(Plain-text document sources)
____
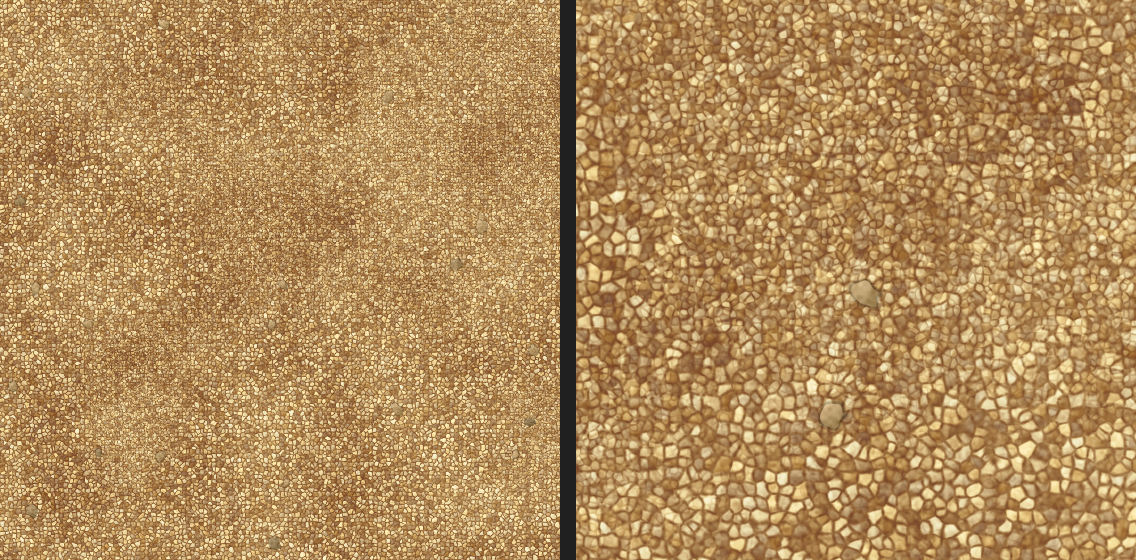
Left, the full canvas; right, a detail of the centre.
This texture is drawn by a Shadertoy shader. Its source:

```glsl
const float GRAINS = 132.0;        // coarse grains across the canvas
const float FINE_GRAINS = 205.0;   // fine grains across the canvas
const float GRIT = 390.0;          // surface roughness frequency
const float PEBBLE_CELLS = 9.0;
const float PEBBLE_CHANCE = 0.22;
const float GAP_TONE = -1.15;      // darkness between grains
const float GRAIN_TONE = 0.6;      // mean brightness of a grain
const float TONE_SPREAD = 2.8;
const float GAP_WIDTH = 0.42;
const float CONTRAST = 1.7;
const vec2 LIGHT = vec2(-0.6, 0.8);

const vec3 SHADOW = vec3(0.37, 0.19, 0.11);
const vec3 UMBER = vec3(0.47, 0.27, 0.16);
const vec3 BROWN = vec3(0.58, 0.40, 0.22);
const vec3 OCHRE = vec3(0.67, 0.51, 0.31);
const vec3 SAND = vec3(0.76, 0.62, 0.41);
const vec3 STRAW = vec3(0.85, 0.73, 0.51);
const vec3 CREAM = vec3(0.94, 0.87, 0.65);
const vec3 GLINT = vec3(1.0, 0.97, 0.83);
const vec3 PEBBLE = vec3(0.68, 0.57, 0.39);
const vec3 HUE_SHIFT = vec3(0.05, -0.01, -0.13);

float hash(vec2 p) {
    return fract(sin(dot(p, vec2(127.1, 311.7))) * 43758.5453);
}

vec2 hash2(vec2 p) {
    return vec2(hash(p), hash(p + 57.3));
}

float noise(vec2 p) {
    vec2 i = floor(p), f = fract(p);
    f = f * f * (3.0 - 2.0 * f);
    return mix(mix(hash(i), hash(i + vec2(1, 0)), f.x),
               mix(hash(i + vec2(0, 1)), hash(i + vec2(1, 1)), f.x), f.y);
}

float fbm(vec2 p) {
    float sum = 0.0, amp = 0.5;
    for (int i = 0; i < 4; i++) {
        sum += amp * noise(p);
        p = p * 2.03 + 17.7;
        amp *= 0.5;
    }
    return sum;
}

mat2 rotation(float a) {
    return mat2(cos(a), -sin(a), sin(a), cos(a));
}

// Packed angular grains: x = tone, y = hue offset
vec2 grainLayer(vec2 p) {
    vec2 base = floor(p), nearestId = base, nearestOffset = vec2(0.0);
    float nearest = 9.0, second = 9.0;
    for (int y = -1; y <= 1; y++)
    for (int x = -1; x <= 1; x++) {
        vec2 id = base + vec2(x, y);
        vec2 offset = p - id - 0.1 - 0.8 * hash2(id);
        vec2 q = rotation(6.283 * hash(id + 11.9)) * offset;
        float size = mix(0.78, 1.3, hash(id + 23.1));
        float d = length(q * vec2(0.85, 1.18)) / size;
        if (d < nearest) {
            second = nearest;
            nearest = d;
            nearestId = id;
            nearestOffset = offset;
        } else {
            second = min(second, d);
        }
    }
    float body = smoothstep(0.0, GAP_WIDTH, second - nearest);
    float tone = GRAIN_TONE + TONE_SPREAD * (hash(nearestId + 41.7) - 0.5);
    tone += 1.3 * step(0.985, hash(nearestId + 73.3));
    tone += 0.8 * dot(nearestOffset, LIGHT);
    return vec2(mix(GAP_TONE, tone, body), body * (hash(nearestId + 91.1) - 0.5));
}

// Colour ramp with stops at the middle of each colour's share
vec3 sandRamp(float t) {
    vec3 c = mix(SHADOW, UMBER, smoothstep(0.0, 0.03, t));
    c = mix(c, BROWN, clamp((t - 0.03) / 0.10, 0.0, 1.0));
    c = mix(c, OCHRE, clamp((t - 0.13) / 0.18, 0.0, 1.0));
    c = mix(c, SAND, clamp((t - 0.31) / 0.24, 0.0, 1.0));
    c = mix(c, STRAW, clamp((t - 0.55) / 0.23, 0.0, 1.0));
    c = mix(c, CREAM, clamp((t - 0.78) / 0.16, 0.0, 1.0));
    return mix(c, GLINT, clamp((t - 0.94) / 0.06, 0.0, 1.0));
}

// Sparse larger stones, kept inside their cells
vec3 addPebbles(vec3 color, vec2 uv, float grit) {
    vec2 p = uv * PEBBLE_CELLS, id = floor(p);
    vec2 q = fract(p) - mix(vec2(0.2), vec2(0.8), hash2(id + 5.3));
    float radius = mix(0.055, 0.10, hash(id + 31.7));
    vec2 r = rotation(6.283 * hash(id + 8.4)) * q * vec2(0.9, 1.15);
    float d = length(r) - radius * (0.75 + 0.5 * noise(r / radius * 1.5 + id * 3.1));
    float present = step(hash(id + 63.9), PEBBLE_CHANCE);
    float edge = PEBBLE_CELLS / iResolution.y;
    vec3 stone = PEBBLE * mix(0.8, 1.18, hash(id + 77.2));
    stone += 0.12 * dot(q, LIGHT) / radius + 0.16 * grit;
    color *= 1.0 - 0.3 * present * smoothstep(0.025, 0.0, d);
    return mix(color, stone, 0.85 * present * smoothstep(edge, -edge, d));
}

void mainImage(out vec4 fragColor, in vec2 fragCoord) {
    vec2 uv = fragCoord / iResolution.y;
    float grit = noise(uv * GRIT) - 0.5;

    // Coarse sand, with softer patches of fine sand
    vec2 coarse = grainLayer(uv * GRAINS);
    vec2 fine = grainLayer(uv * FINE_GRAINS + 31.0);
    float finePatch = smoothstep(0.45, 0.68, fbm(uv * 3.5 + 4.2));
    vec2 grain = mix(coarse, fine, 0.15 + 0.45 * finePatch);

    // Broad mottling and surface roughness
    float mottling = fbm(uv * 8.0 + 9.1) - 0.47;
    float tone = 1.1 * grain.x + 1.1 * grit + 1.3 * mottling;
    vec3 color = sandRamp(1.0 / (1.0 + exp(-CONTRAST * tone)));
    color += HUE_SHIFT * grain.y;
    color = addPebbles(color, uv, grit);
    fragColor = vec4(clamp(color, 0.0, 1.0), 1.0);
}
```
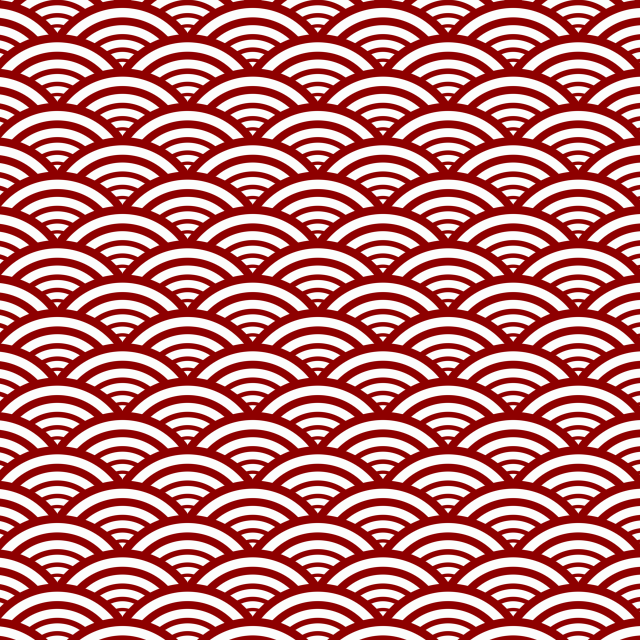
A three.js fragment shader for this pattern:

```glsl
varying vec2 vUv;

const vec3 RED = vec3(0.555, 0.0, 0.0);
const vec3 WHITE = vec3(0.988, 0.992, 0.988);

const vec2 ORIGIN = vec2(0.0896, 0.4983);  // centre of one fan in an even row
const float FAN_PITCH = 0.2035;            // spacing of fans along a row
const float ROW_STEP = 0.05365;            // rise from one row to the next
const float FAN_RADIUS = 0.1265;
const float EDGE = 0.0011;                 // half width of the soft edges

// White rings from the rim inwards, then the white core
const vec4 RING_OUTER = vec4(0.1137, 0.0868, 0.0642, 0.0451);
const vec4 RING_INNER = vec4(0.0990, 0.0729, 0.0521, 0.0347);
const float CORE_RADIUS = 0.0295;

const int OVERLAPPING_ROWS = 3;

float disc(float dist, float radius) {
  return 1.0 - smoothstep(radius - EDGE, radius + EDGE, dist);
}

vec4 discs(float dist, vec4 radii) {
  return 1.0 - smoothstep(radii - EDGE, radii + EDGE, vec4(dist));
}

// Distance to the nearest fan centre in a row; odd rows shift by half a fan
float fanDistance(vec2 p, float row) {
  float shift = 0.5 * mod(row, 2.0);
  float x = (fract(p.x / FAN_PITCH - shift + 0.5) - 0.5) * FAN_PITCH;
  return length(vec2(x, p.y - row * ROW_STEP));
}

vec3 fanColor(float dist) {
  vec4 rings = discs(dist, RING_OUTER) - discs(dist, RING_INNER);
  float white = dot(rings, vec4(1.0)) + disc(dist, CORE_RADIUS);
  return mix(RED, WHITE, clamp(white, 0.0, 1.0));
}

void main() {
  vec2 p = vUv - ORIGIN;
  float backRow = floor(p.y / ROW_STEP);
  vec3 color = RED;

  // Paint from back to front: each lower row covers the one above
  for (int i = 0; i < OVERLAPPING_ROWS; i++) {
    float dist = fanDistance(p, backRow - float(i));
    color = mix(color, fanColor(dist), disc(dist, FAN_RADIUS));
  }

  gl_FragColor = vec4(color, 1.0);
}
```
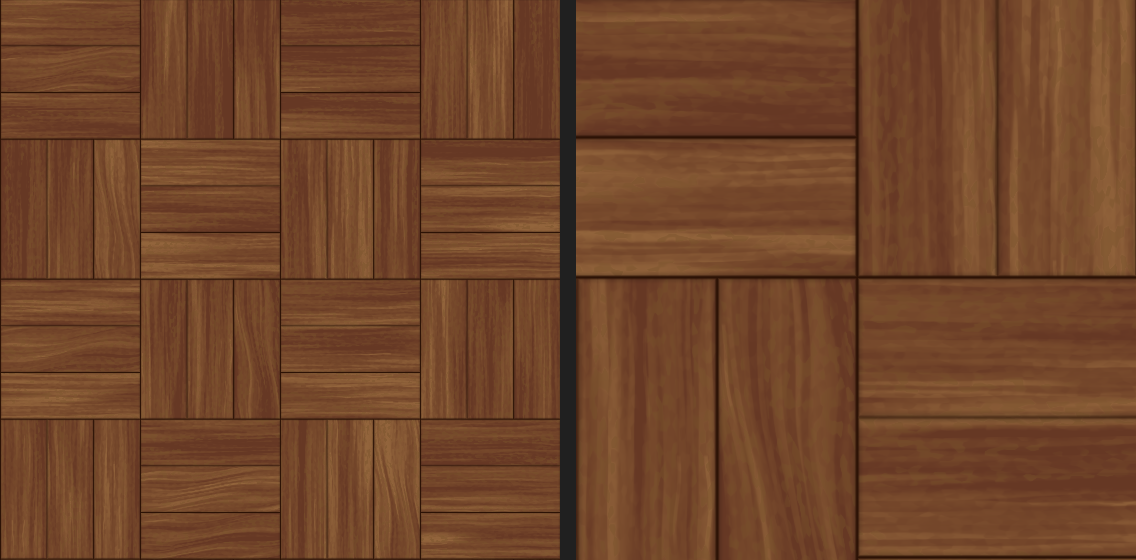
Left, the full canvas; right, a detail of the centre.
This texture is drawn by a three.js fragment shader. Its source:

```glsl
varying vec2 vUv;

const float TILES = 4.0;            // tiles across and down
const float PLANKS = 3.0;           // planks in each tile
const vec2 GRID_SHIFT = vec2(0.0007, 0.0016);
const float SEAM_HALF = 0.0009;     // half width of a seam, canvas units
const float SEAM_SOFT = 0.0009;
const float BEVEL = 0.0045;         // shaded rim of a plank
const float RIM_SHADE = 0.17;
const float FAINT_SEAM = 0.45;      // strength of each tile's first inner seam
const float CONTRAST = 1.55;
const float TONE_SPREAD = 0.26;     // tone change between planks
const float DRIFT = 0.05;           // slow tone change over the floor
const float FIGURED = 0.80;         // planks hashing above this have slanted grain
const vec2 BAND = vec2(0.22, 2.6);  // grain cells along and across a plank width
const vec2 BROAD = vec2(0.40, 8.0);
const vec2 FINE = vec2(0.70, 22.0);
const vec2 SPECKLE = vec2(13.0, 28.0);
const vec2 HAIR = vec2(1.1, 9.0);

const vec3 RED_BROWN = vec3(0.400, 0.218, 0.142);
const vec3 MID_BROWN = vec3(0.455, 0.276, 0.165);
const vec3 GOLD_BROWN = vec3(0.575, 0.395, 0.235);
const vec3 OLIVE = vec3(0.450, 0.305, 0.155);
const vec3 SEAM_COLOR = vec3(0.170, 0.070, 0.020);

float hash(vec2 p) {
  return fract(sin(dot(p, vec2(127.1, 311.7))) * 43758.545);
}

// Cellular noise: random cell values blended by distance to their points
float cells(vec2 p) {
  vec2 base = floor(p);
  float sum = 0.0;
  float weight = 0.0;
  for (int y = -1; y <= 1; y++) {
    for (int x = -1; x <= 1; x++) {
      vec2 id = base + vec2(float(x), float(y));
      vec2 d = id + vec2(hash(id), hash(id + 37.3)) - p;
      float w = exp(-9.0 * dot(d, d));
      sum += w * hash(id + 71.9);
      weight += w;
    }
  }
  return sum / weight;
}

// Sparse pale hairlines running along the grain
float hairlines(vec2 p) {
  vec2 id = floor(p);
  vec2 f = fract(p);
  float center = 0.5 + 0.12 * sin(f.x * 7.0 + id.y);
  float line = 1.0 - smoothstep(0.06, 0.18, abs(f.y - center));
  float ends = smoothstep(0.05, 0.35, f.x) * (1.0 - smoothstep(0.90, 0.93, f.x));
  return line * ends * step(0.90, hash(id + 5.7));
}

float seam(float edge) {
  return 1.0 - smoothstep(SEAM_HALF - SEAM_SOFT, SEAM_HALF + SEAM_SOFT, edge);
}

void main() {
  // Checkerboard of tile directions
  vec2 grid = (vUv - GRID_SHIFT) * TILES;
  vec2 tile = floor(grid);
  vec2 local = fract(grid);
  bool upright = mod(tile.x + tile.y, 2.0) < 0.5;
  float along = upright ? local.y : local.x;
  float across = (upright ? local.x : 1.0 - local.y) * PLANKS;

  // Plank identity
  float index = floor(across);
  float inPlank = fract(across);
  vec2 plank = tile * vec2(3.0, 7.0) + vec2(index * 1.7, index * 4.3);
  float seed = hash(plank);
  float figured = step(FIGURED, hash(plank + 9.1));

  // Grain space, bent by layered sines
  vec2 grain = vec2(along * PLANKS, inPlank);
  float bend = 0.0;
  float amp = 0.010;
  float freq = 1.6;
  for (int i = 0; i < 3; i++) {
    bend += amp * sin(grain.x * freq + grain.y * 3.0 + seed * 40.0 + float(i));
    amp *= 0.5;
    freq *= 2.3;
  }
  float slant = 0.10 * grain.x + 0.05 * sin(grain.x * 3.0 + grain.y * 4.0);
  grain.y += bend + figured * slant;
  grain += floor(vec2(seed, hash(plank + 3.3)) * 50.0) + seed;

  // Streaks and speckles
  float band = cells(grain * BAND);
  float broad = cells(grain * BROAD);
  float fine = cells(grain * FINE);
  float speckle = cells(grain * SPECKLE);
  float streak = 0.32 * band + 0.30 * broad + 0.27 * fine + 0.11 * speckle - 0.5;
  float drift = sin(vUv.x * 7.0 + 1.3) + sin(vUv.y * 5.0 + vUv.x * 2.0);
  float tone = 0.43 + CONTRAST * streak + TONE_SPREAD * (seed - 0.5) + DRIFT * drift;
  tone = clamp(tone + 0.2 * hairlines(grain * HAIR), 0.0, 1.0);

  vec3 color = mix(RED_BROWN, MID_BROWN, smoothstep(0.0, 0.45, tone));
  color = mix(color, GOLD_BROWN, smoothstep(0.36, 1.0, tone));
  float olive = smoothstep(0.50, 0.80, speckle) * smoothstep(0.35, 0.65, broad);
  color = mix(color, OLIVE, 0.4 * olive);

  // Bevel and seams
  float sideEdge = min(inPlank, 1.0 - inPlank) / (TILES * PLANKS);
  float endEdge = min(along, 1.0 - along) / TILES;
  float firstSeam = 1.0 - step(0.5, abs(floor(across + 0.5) - 1.0));
  float sideStrength = mix(1.0, FAINT_SEAM, firstSeam);
  float rim = 1.0 - smoothstep(0.0, BEVEL, min(sideEdge, endEdge));
  color *= 1.0 - RIM_SHADE * rim;
  color = mix(color, SEAM_COLOR, max(seam(sideEdge) * sideStrength, seam(endEdge)));

  gl_FragColor = vec4(color, 1.0);
}
```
____
(Task goal)
Would you report every line of the entries above containing the word "floor"?

(Worked solution)
    vec2 i = floor(p), f = fract(p);
    vec2 base = floor(p), nearestId = base, nearestOffset = vec2(0.0);
    vec2 p = uv * PEBBLE_CELLS, id = floor(p);
  float backRow = floor(p.y / ROW_STEP);
const float DRIFT = 0.05;           // slow tone change over the floor
  vec2 base = floor(p);
  vec2 id = floor(p);
  vec2 tile = floor(grid);
  float index = floor(across);
  grain += floor(vec2(seed, hash(plank + 3.3)) * 50.0) + seed;
  float firstSeam = 1.0 - step(0.5, abs(floor(across + 0.5) - 1.0));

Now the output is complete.